Which of the lines in the data below contain the string "height"? Copy each of them.

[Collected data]

Segment Open

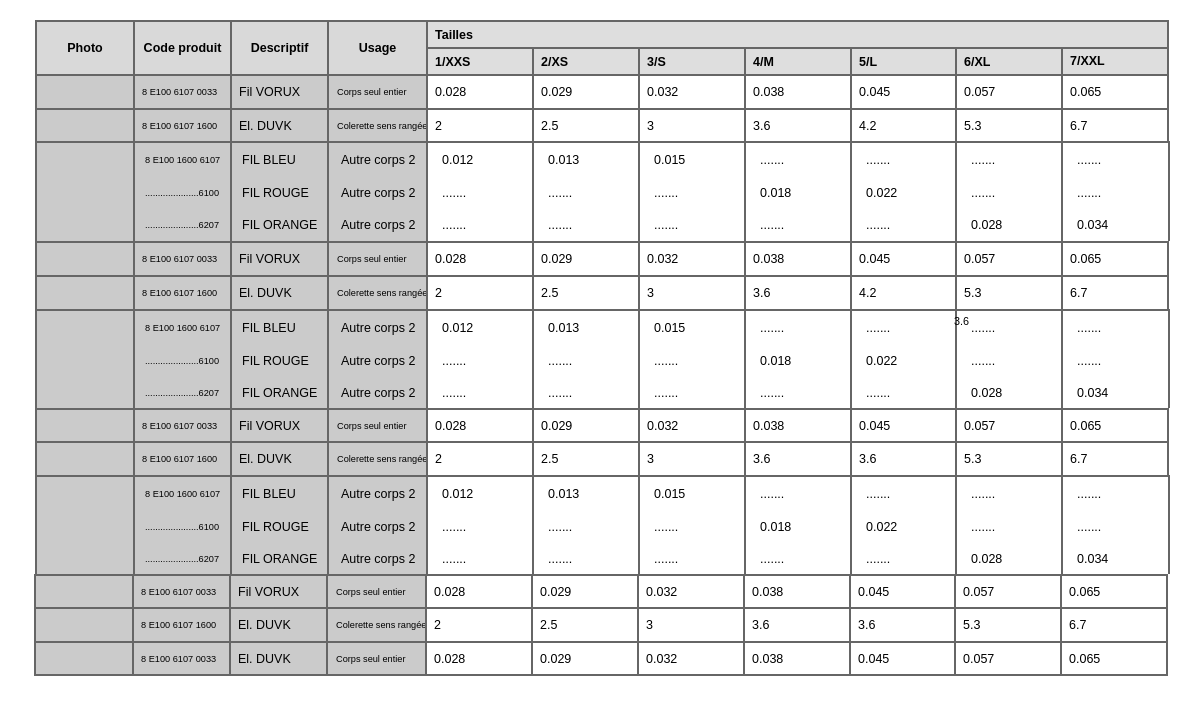
<!DOCTYPE html>
<html lang="fr">
<head>
<meta charset="utf-8">
<title>Tableau des tailles</title>
<style>
:root{--line:#666;--label:#cbcbcb;--head:#d9d9d9;--sizes:#dedede;--ink:#000;--paper:#fff}
*{box-sizing:border-box;margin:0}
body{width:1200px;height:714px;overflow:hidden;background:var(--paper);color:var(--ink);font:12.5px/16px "Liberation Sans",Arial,sans-serif;position:relative}
.sheet{padding:20px 31px 0 35px}
.row{display:grid;grid-template-columns:98px 97px 97px 99px repeat(4,106px) 105px 106px 1fr;height:34px;border-right:2px solid var(--line);white-space:nowrap}
.row>*{border-left:2px solid var(--line);border-top:2px solid var(--line);padding-left:7px;display:flex;align-items:center;min-width:0}
.head{grid-template-rows:27px 27px;height:54px;font-weight:700;background:var(--sizes)}
.head>.label{grid-row:span 2;justify-content:center;padding:0;background:var(--head)}
.head>.title{grid-column:5/-1}
.head>:last-child{padding-bottom:2px}
.item>:nth-child(-n+4),.group>:nth-child(-n+4){background:var(--label)}
.item>:nth-child(2),.item>:nth-child(4),.group>:nth-child(2){font-size:9.2px}
.item>:nth-child(4){padding-left:8px}
.short{height:33px}
.group{height:100px;margin-right:-1px}
.group>*{display:grid;grid-template-rows:34px 32px 31px;padding-left:14px}
.group>:nth-child(2),.group>:nth-child(3){padding-left:10px}
.group>:nth-child(4){padding-left:12px}
.group.low{height:99px}
.offset{margin-left:-1px;margin-right:1px}
.last{height:35px;border-bottom:2px solid var(--line)}
.note{position:absolute;left:954px;top:313px;font-size:10.8px}
</style>
</head>
<body>
<main class="sheet">
<div class="row head">
<div class="label">Photo</div><div class="label">Code produit</div><div class="label">Descriptif</div><div class="label">Usage</div>
<div class="title">Tailles</div>
<div>1/XXS</div><div>2/XS</div><div>3/S</div><div>4/M</div><div>5/L</div><div>6/XL</div><div>7/XXL</div>
</div>

<div class="row item"><div></div><div>8 E100 6107 0033</div><div>Fil VORUX</div><div>Corps seul entier</div><div>0.028</div><div>0.029</div><div>0.032</div><div>0.038</div><div>0.045</div><div>0.057</div><div>0.065</div></div>
<div class="row item short"><div></div><div>8 E100 6107 1600</div><div>El. DUVK</div><div>Colerette sens rangée</div><div>2</div><div>2.5</div><div>3</div><div>3.6</div><div>4.2</div><div>5.3</div><div>6.7</div></div>
<div class="row group">
<div></div>
<div><p>8 E100 1600 6107</p><p>.....................6100</p><p>.....................6207</p></div>
<div><p>FIL BLEU</p><p>FIL ROUGE</p><p>FIL ORANGE</p></div>
<div><p>Autre corps 2</p><p>Autre corps 2</p><p>Autre corps 2</p></div>
<div><p>0.012</p><p>.......</p><p>.......</p></div>
<div><p>0.013</p><p>.......</p><p>.......</p></div>
<div><p>0.015</p><p>.......</p><p>.......</p></div>
<div><p>.......</p><p>0.018</p><p>.......</p></div>
<div><p>.......</p><p>0.022</p><p>.......</p></div>
<div><p>.......</p><p>.......</p><p>0.028</p></div>
<div><p>.......</p><p>.......</p><p>0.034</p></div>
</div>

<div class="row item"><div></div><div>8 E100 6107 0033</div><div>Fil VORUX</div><div>Corps seul entier</div><div>0.028</div><div>0.029</div><div>0.032</div><div>0.038</div><div>0.045</div><div>0.057</div><div>0.065</div></div>
<div class="row item"><div></div><div>8 E100 6107 1600</div><div>El. DUVK</div><div>Colerette sens rangée</div><div>2</div><div>2.5</div><div>3</div><div>3.6</div><div>4.2</div><div>5.3</div><div>6.7</div></div>
<div class="row group low">
<div></div>
<div><p>8 E100 1600 6107</p><p>.....................6100</p><p>.....................6207</p></div>
<div><p>FIL BLEU</p><p>FIL ROUGE</p><p>FIL ORANGE</p></div>
<div><p>Autre corps 2</p><p>Autre corps 2</p><p>Autre corps 2</p></div>
<div><p>0.012</p><p>.......</p><p>.......</p></div>
<div><p>0.013</p><p>.......</p><p>.......</p></div>
<div><p>0.015</p><p>.......</p><p>.......</p></div>
<div><p>.......</p><p>0.018</p><p>.......</p></div>
<div><p>.......</p><p>0.022</p><p>.......</p></div>
<div><p>.......</p><p>.......</p><p>0.028</p></div>
<div><p>.......</p><p>.......</p><p>0.034</p></div>
</div>

<div class="row item short"><div></div><div>8 E100 6107 0033</div><div>Fil VORUX</div><div>Corps seul entier</div><div>0.028</div><div>0.029</div><div>0.032</div><div>0.038</div><div>0.045</div><div>0.057</div><div>0.065</div></div>
<div class="row item"><div></div><div>8 E100 6107 1600</div><div>El. DUVK</div><div>Colerette sens rangée</div><div>2</div><div>2.5</div><div>3</div><div>3.6</div><div>3.6</div><div>5.3</div><div>6.7</div></div>
<div class="row group low">
<div></div>
<div><p>8 E100 1600 6107</p><p>.....................6100</p><p>.....................6207</p></div>
<div><p>FIL BLEU</p><p>FIL ROUGE</p><p>FIL ORANGE</p></div>
<div><p>Autre corps 2</p><p>Autre corps 2</p><p>Autre corps 2</p></div>
<div><p>0.012</p><p>.......</p><p>.......</p></div>
<div><p>0.013</p><p>.......</p><p>.......</p></div>
<div><p>0.015</p><p>.......</p><p>.......</p></div>
<div><p>.......</p><p>0.018</p><p>.......</p></div>
<div><p>.......</p><p>0.022</p><p>.......</p></div>
<div><p>.......</p><p>.......</p><p>0.028</p></div>
<div><p>.......</p><p>.......</p><p>0.034</p></div>
</div>

<div class="row item short offset"><div></div><div>8 E100 6107 0033</div><div>Fil VORUX</div><div>Corps seul entier</div><div>0.028</div><div>0.029</div><div>0.032</div><div>0.038</div><div>0.045</div><div>0.057</div><div>0.065</div></div>
<div class="row item offset"><div></div><div>8 E100 6107 1600</div><div>El. DUVK</div><div>Colerette sens rangée</div><div>2</div><div>2.5</div><div>3</div><div>3.6</div><div>3.6</div><div>5.3</div><div>6.7</div></div>
<div class="row item offset last"><div></div><div>8 E100 6107 0033</div><div>El. DUVK</div><div>Corps seul entier</div><div>0.028</div><div>0.029</div><div>0.032</div><div>0.038</div><div>0.045</div><div>0.057</div><div>0.065</div></div>
</main>
<span class="note">3.6</span>
</body>
</html>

Segment Closed

» **EXERCISE RESPONSE**:
body{width:1200px;height:714px;overflow:hidden;background:var(--paper);color:var(--ink);font:12.5px/16px "Liberation Sans",Arial,sans-serif;position:relative}
.row{display:grid;grid-template-columns:98px 97px 97px 99px repeat(4,106px) 105px 106px 1fr;height:34px;border-right:2px solid var(--line);white-space:nowrap}
.head{grid-template-rows:27px 27px;height:54px;font-weight:700;background:var(--sizes)}
.short{height:33px}
.group{height:100px;margin-right:-1px}
.group.low{height:99px}
.last{height:35px;border-bottom:2px solid var(--line)}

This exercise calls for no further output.